— EXERCISE DIRECTIONS —
Faithfully repeat all of the records, as they are written below.
TASK INPUT Start Marker
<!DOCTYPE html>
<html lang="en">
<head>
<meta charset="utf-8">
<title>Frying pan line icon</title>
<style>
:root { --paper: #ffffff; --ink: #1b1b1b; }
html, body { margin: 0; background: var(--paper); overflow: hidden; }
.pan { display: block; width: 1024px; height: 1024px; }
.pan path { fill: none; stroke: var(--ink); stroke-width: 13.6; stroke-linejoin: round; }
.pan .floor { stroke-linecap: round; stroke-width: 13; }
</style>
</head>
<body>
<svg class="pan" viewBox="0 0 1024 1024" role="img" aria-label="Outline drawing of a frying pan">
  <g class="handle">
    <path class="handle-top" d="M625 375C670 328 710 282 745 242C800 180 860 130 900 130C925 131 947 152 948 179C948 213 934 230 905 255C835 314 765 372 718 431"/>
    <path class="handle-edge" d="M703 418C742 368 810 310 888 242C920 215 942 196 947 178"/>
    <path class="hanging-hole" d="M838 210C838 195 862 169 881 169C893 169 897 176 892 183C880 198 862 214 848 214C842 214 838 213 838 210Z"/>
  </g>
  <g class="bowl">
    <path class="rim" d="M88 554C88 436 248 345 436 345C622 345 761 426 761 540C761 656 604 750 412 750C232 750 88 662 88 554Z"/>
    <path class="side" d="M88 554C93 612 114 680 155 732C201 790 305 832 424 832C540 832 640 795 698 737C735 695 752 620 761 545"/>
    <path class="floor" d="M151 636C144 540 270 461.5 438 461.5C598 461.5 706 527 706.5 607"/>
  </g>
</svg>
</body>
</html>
TASK INPUT End Marker
— ANSWER SECTION —
<!DOCTYPE html>
<html lang="en">
<head>
<meta charset="utf-8">
<title>Frying pan line icon</title>
<style>
:root { --paper: #ffffff; --ink: #1b1b1b; }
html, body { margin: 0; background: var(--paper); overflow: hidden; }
.pan { display: block; width: 1024px; height: 1024px; }
.pan path { fill: none; stroke: var(--ink); stroke-width: 13.6; stroke-linejoin: round; }
.pan .floor { stroke-linecap: round; stroke-width: 13; }
</style>
</head>
<body>
<svg class="pan" viewBox="0 0 1024 1024" role="img" aria-label="Outline drawing of a frying pan">
  <g class="handle">
    <path class="handle-top" d="M625 375C670 328 710 282 745 242C800 180 860 130 900 130C925 131 947 152 948 179C948 213 934 230 905 255C835 314 765 372 718 431"/>
    <path class="handle-edge" d="M703 418C742 368 810 310 888 242C920 215 942 196 947 178"/>
    <path class="hanging-hole" d="M838 210C838 195 862 169 881 169C893 169 897 176 892 183C880 198 862 214 848 214C842 214 838 213 838 210Z"/>
  </g>
  <g class="bowl">
    <path class="rim" d="M88 554C88 436 248 345 436 345C622 345 761 426 761 540C761 656 604 750 412 750C232 750 88 662 88 554Z"/>
    <path class="side" d="M88 554C93 612 114 680 155 732C201 790 305 832 424 832C540 832 640 795 698 737C735 695 752 620 761 545"/>
    <path class="floor" d="M151 636C144 540 270 461.5 438 461.5C598 461.5 706 527 706.5 607"/>
  </g>
</svg>
</body>
</html>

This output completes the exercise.